* Exercise objective
Each line that includes "class" must be copied from the records.

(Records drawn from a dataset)
BEGIN

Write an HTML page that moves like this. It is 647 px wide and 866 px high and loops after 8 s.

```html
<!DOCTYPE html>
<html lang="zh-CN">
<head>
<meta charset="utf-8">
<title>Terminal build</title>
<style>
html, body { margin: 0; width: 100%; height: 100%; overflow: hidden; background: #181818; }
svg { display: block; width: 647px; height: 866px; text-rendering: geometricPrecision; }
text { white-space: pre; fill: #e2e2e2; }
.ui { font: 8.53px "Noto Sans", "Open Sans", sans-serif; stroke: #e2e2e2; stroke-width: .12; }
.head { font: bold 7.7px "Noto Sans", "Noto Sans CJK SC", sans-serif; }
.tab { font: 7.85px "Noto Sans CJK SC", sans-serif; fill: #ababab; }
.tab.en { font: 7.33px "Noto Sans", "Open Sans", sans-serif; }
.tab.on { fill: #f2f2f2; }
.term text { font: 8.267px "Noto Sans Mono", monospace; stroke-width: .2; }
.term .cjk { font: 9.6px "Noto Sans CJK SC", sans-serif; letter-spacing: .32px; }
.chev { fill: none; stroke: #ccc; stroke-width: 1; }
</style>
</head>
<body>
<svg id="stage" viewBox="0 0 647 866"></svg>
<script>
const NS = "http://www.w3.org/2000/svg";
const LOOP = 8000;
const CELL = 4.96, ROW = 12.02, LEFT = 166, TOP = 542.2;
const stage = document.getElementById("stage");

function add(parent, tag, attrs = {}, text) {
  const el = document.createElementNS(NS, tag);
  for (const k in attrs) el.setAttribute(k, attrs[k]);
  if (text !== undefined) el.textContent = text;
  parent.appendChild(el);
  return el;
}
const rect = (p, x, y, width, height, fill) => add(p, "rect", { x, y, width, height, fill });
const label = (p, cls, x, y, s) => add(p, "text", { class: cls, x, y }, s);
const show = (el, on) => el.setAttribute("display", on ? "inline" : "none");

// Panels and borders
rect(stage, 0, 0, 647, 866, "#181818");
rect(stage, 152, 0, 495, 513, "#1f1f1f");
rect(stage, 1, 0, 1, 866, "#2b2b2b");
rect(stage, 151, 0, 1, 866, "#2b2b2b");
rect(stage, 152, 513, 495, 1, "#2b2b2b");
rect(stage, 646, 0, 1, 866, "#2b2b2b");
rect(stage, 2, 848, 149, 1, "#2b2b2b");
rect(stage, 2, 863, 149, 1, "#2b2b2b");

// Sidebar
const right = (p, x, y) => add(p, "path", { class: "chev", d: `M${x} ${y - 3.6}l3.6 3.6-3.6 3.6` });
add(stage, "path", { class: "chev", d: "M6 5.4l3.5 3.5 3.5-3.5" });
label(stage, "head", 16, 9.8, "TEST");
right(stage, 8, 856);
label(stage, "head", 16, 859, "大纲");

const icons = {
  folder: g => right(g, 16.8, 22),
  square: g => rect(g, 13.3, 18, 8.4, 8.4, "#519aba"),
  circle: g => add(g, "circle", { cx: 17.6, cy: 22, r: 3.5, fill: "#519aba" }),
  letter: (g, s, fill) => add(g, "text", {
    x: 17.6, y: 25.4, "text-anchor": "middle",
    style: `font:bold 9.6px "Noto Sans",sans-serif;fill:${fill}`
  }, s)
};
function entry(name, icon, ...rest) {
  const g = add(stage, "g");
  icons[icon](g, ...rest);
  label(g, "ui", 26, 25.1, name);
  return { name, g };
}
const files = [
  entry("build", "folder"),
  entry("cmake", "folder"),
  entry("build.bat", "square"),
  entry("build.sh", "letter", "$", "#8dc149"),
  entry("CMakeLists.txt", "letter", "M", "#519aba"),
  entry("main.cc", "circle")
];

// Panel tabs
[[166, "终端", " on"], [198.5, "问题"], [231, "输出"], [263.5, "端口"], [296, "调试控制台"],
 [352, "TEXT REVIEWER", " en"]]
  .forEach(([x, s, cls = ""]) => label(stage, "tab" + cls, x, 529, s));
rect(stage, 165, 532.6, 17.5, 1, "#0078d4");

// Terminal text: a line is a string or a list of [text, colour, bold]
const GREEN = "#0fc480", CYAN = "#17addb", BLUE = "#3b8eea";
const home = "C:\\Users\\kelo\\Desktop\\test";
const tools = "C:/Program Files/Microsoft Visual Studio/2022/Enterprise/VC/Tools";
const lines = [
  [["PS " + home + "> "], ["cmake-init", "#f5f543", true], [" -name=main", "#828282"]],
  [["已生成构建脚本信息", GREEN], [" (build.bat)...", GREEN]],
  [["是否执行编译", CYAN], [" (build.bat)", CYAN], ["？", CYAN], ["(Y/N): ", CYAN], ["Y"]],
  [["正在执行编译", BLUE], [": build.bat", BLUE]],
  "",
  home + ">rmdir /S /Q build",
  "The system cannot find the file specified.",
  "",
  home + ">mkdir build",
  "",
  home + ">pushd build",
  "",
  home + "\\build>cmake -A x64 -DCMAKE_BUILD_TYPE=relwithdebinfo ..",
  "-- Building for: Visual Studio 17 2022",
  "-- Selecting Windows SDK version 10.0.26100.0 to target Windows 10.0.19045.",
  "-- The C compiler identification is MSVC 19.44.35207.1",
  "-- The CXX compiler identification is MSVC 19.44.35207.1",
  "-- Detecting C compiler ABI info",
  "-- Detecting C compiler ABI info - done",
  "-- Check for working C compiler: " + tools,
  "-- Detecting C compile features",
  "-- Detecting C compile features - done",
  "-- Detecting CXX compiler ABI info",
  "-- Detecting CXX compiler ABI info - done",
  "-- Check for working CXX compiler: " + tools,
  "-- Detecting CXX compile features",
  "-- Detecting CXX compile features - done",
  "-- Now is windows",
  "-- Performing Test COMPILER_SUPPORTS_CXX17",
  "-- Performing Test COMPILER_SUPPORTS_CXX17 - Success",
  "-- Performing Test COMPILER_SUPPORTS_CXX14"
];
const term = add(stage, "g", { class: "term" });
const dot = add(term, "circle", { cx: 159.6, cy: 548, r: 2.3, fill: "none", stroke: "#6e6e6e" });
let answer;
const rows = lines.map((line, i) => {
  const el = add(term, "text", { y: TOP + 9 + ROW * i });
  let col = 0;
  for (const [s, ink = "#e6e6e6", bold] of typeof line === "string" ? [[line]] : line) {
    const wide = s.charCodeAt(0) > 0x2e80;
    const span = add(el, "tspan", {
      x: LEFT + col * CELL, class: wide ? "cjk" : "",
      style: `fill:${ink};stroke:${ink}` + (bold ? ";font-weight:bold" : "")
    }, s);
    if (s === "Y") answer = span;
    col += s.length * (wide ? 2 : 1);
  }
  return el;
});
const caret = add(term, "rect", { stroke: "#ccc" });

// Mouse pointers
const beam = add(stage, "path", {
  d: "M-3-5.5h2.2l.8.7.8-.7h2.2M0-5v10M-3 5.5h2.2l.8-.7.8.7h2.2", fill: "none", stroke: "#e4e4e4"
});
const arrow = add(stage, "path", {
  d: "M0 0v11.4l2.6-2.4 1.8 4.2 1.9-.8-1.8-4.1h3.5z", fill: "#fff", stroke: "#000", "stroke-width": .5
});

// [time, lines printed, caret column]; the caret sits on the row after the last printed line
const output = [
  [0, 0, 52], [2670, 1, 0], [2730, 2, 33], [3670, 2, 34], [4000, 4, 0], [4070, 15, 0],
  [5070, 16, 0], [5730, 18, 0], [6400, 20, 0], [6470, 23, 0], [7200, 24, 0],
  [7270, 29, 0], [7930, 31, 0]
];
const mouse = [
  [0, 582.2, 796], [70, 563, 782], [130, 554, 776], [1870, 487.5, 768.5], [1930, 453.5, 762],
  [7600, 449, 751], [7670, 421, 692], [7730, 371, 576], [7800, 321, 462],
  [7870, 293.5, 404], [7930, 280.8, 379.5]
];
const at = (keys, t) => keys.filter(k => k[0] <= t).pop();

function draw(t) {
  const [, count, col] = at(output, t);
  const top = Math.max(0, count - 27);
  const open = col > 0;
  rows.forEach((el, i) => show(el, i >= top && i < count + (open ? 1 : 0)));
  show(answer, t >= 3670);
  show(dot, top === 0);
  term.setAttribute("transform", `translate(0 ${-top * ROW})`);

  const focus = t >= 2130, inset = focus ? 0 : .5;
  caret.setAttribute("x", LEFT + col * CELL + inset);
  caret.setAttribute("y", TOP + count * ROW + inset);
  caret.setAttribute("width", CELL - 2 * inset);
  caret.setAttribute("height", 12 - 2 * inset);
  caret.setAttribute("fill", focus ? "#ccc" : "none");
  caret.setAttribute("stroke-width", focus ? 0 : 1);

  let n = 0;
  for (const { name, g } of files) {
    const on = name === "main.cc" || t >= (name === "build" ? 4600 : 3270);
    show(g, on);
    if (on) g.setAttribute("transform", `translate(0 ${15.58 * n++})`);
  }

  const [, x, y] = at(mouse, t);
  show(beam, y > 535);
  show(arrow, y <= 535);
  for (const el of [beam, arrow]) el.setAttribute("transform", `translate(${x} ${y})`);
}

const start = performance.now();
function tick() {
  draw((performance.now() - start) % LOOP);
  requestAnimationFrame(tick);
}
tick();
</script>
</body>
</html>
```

END

* Exercise solution
const label = (p, cls, x, y, s) => add(p, "text", { class: cls, x, y }, s);
const right = (p, x, y) => add(p, "path", { class: "chev", d: `M${x} ${y - 3.6}l3.6 3.6-3.6 3.6` });
add(stage, "path", { class: "chev", d: "M6 5.4l3.5 3.5 3.5-3.5" });
const term = add(stage, "g", { class: "term" });
      x: LEFT + col * CELL, class: wide ? "cjk" : "",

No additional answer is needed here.